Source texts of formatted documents
"""
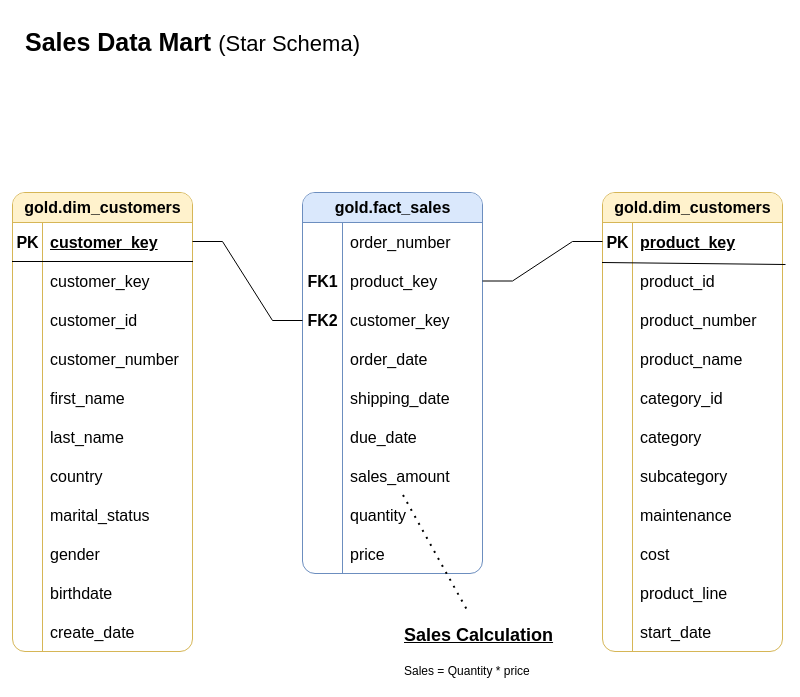
<!DOCTYPE html>
<html lang="en">
<head>
<meta charset="utf-8">
<title>Sales Data Mart</title>
<style>
:root {
  --ink: #000;
  --paper: #fff;
  --dim-fill: #fff2cc;
  --dim-line: #d6b656;
  --fact-fill: #dae8fc;
  --fact-line: #6c8ebf;
}
* { box-sizing: border-box; margin: 0; padding: 0; }
body { background: var(--paper); overflow: hidden; }
.diagram {
  position: relative;
  width: 800px;
  height: 697px;
  overflow: hidden;
  background: var(--paper);
  color: var(--ink);
  font: 16px "Liberation Sans", Arial, sans-serif;
  white-space: nowrap;
}
.title { position: absolute; left: 25px; top: 27px; font-size: 25px; line-height: 30px; }
.title span { font-size: 22px; font-weight: 400; }
.entity {
  position: absolute;
  top: 192px;
  width: 181px;
  height: 460px;
  overflow: hidden;
  border: 1px solid var(--line);
  border-radius: 13px;
  --key-width: 30px;
}
.dimension { --fill: var(--dim-fill); --line: var(--dim-line); }
.fact { --fill: var(--fact-fill); --line: var(--fact-line); --key-width: 40px; height: 382px; }
.customers { left: 12px; }
.sales { left: 302px; }
.products { left: 602px; }
.entity h2 {
  height: 30px;
  background: var(--fill);
  border-bottom: 1px solid var(--line);
  font-size: 16px;
  line-height: 29px;
  text-align: center;
}
.columns { list-style: none; }
.columns li { display: grid; grid-template-columns: var(--key-width) 1fr; height: 39px; line-height: 39px; }
.columns b { border-right: 1px solid var(--line); text-align: center; }
.columns span { padding-left: 7px; }
.columns .primary span { font-weight: 700; text-decoration: underline; }
.connectors { position: absolute; left: 0; top: 0; fill: none; stroke: var(--ink); }
.note { position: absolute; left: 404px; top: 625px; }
.note h3 { font-size: 18px; line-height: 20px; text-decoration: underline; }
.note p { margin-top: 19px; font-size: 12px; line-height: 14px; }
</style>
</head>
<body>
<main class="diagram">
  <h1 class="title">Sales Data Mart <span>(Star Schema)</span></h1>

  <section class="entity dimension customers">
    <h2>gold.dim_customers</h2>
    <ul class="columns">
      <li class="primary"><b>PK</b><span>customer_key</span></li>
      <li><b></b><span>customer_key</span></li>
      <li><b></b><span>customer_id</span></li>
      <li><b></b><span>customer_number</span></li>
      <li><b></b><span>first_name</span></li>
      <li><b></b><span>last_name</span></li>
      <li><b></b><span>country</span></li>
      <li><b></b><span>marital_status</span></li>
      <li><b></b><span>gender</span></li>
      <li><b></b><span>birthdate</span></li>
      <li><b></b><span>create_date</span></li>
    </ul>
  </section>

  <section class="entity fact sales">
    <h2>gold.fact_sales</h2>
    <ul class="columns">
      <li><b></b><span>order_number</span></li>
      <li><b>FK1</b><span>product_key</span></li>
      <li><b>FK2</b><span>customer_key</span></li>
      <li><b></b><span>order_date</span></li>
      <li><b></b><span>shipping_date</span></li>
      <li><b></b><span>due_date</span></li>
      <li><b></b><span>sales_amount</span></li>
      <li><b></b><span>quantity</span></li>
      <li><b></b><span>price</span></li>
    </ul>
  </section>

  <section class="entity dimension products">
    <h2>gold.dim_customers</h2>
    <ul class="columns">
      <li class="primary"><b>PK</b><span>product_key</span></li>
      <li><b></b><span>product_id</span></li>
      <li><b></b><span>product_number</span></li>
      <li><b></b><span>product_name</span></li>
      <li><b></b><span>category_id</span></li>
      <li><b></b><span>category</span></li>
      <li><b></b><span>subcategory</span></li>
      <li><b></b><span>maintenance</span></li>
      <li><b></b><span>cost</span></li>
      <li><b></b><span>product_line</span></li>
      <li><b></b><span>start_date</span></li>
    </ul>
  </section>

  <svg class="connectors" width="800" height="697" viewBox="0 0 800 697" aria-hidden="true">
    <polyline points="192.5,241.5 222.5,241.5 272.5,320.5 302.5,320.5"/>
    <polyline points="482.5,281 512.5,281 572.5,241.5 602.5,241.5"/>
    <line x1="12" y1="261.5" x2="193" y2="261.5"/>
    <line x1="602" y1="262.5" x2="785.5" y2="264.5"/>
    <line x1="403" y1="495" x2="467" y2="610" stroke-width="2" stroke-dasharray="2 6"/>
  </svg>

  <aside class="note">
    <h3>Sales Calculation</h3>
    <p>Sales = Quantity * price</p>
  </aside>
</main>
</body>
</html>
"""
_Task to complete_
Whenever the word "border" appears in a line above, copy that line.

_Answer for the task_
* { box-sizing: border-box; margin: 0; padding: 0; }
  border: 1px solid var(--line);
  border-radius: 13px;
  border-bottom: 1px solid var(--line);
.columns b { border-right: 1px solid var(--line); text-align: center; }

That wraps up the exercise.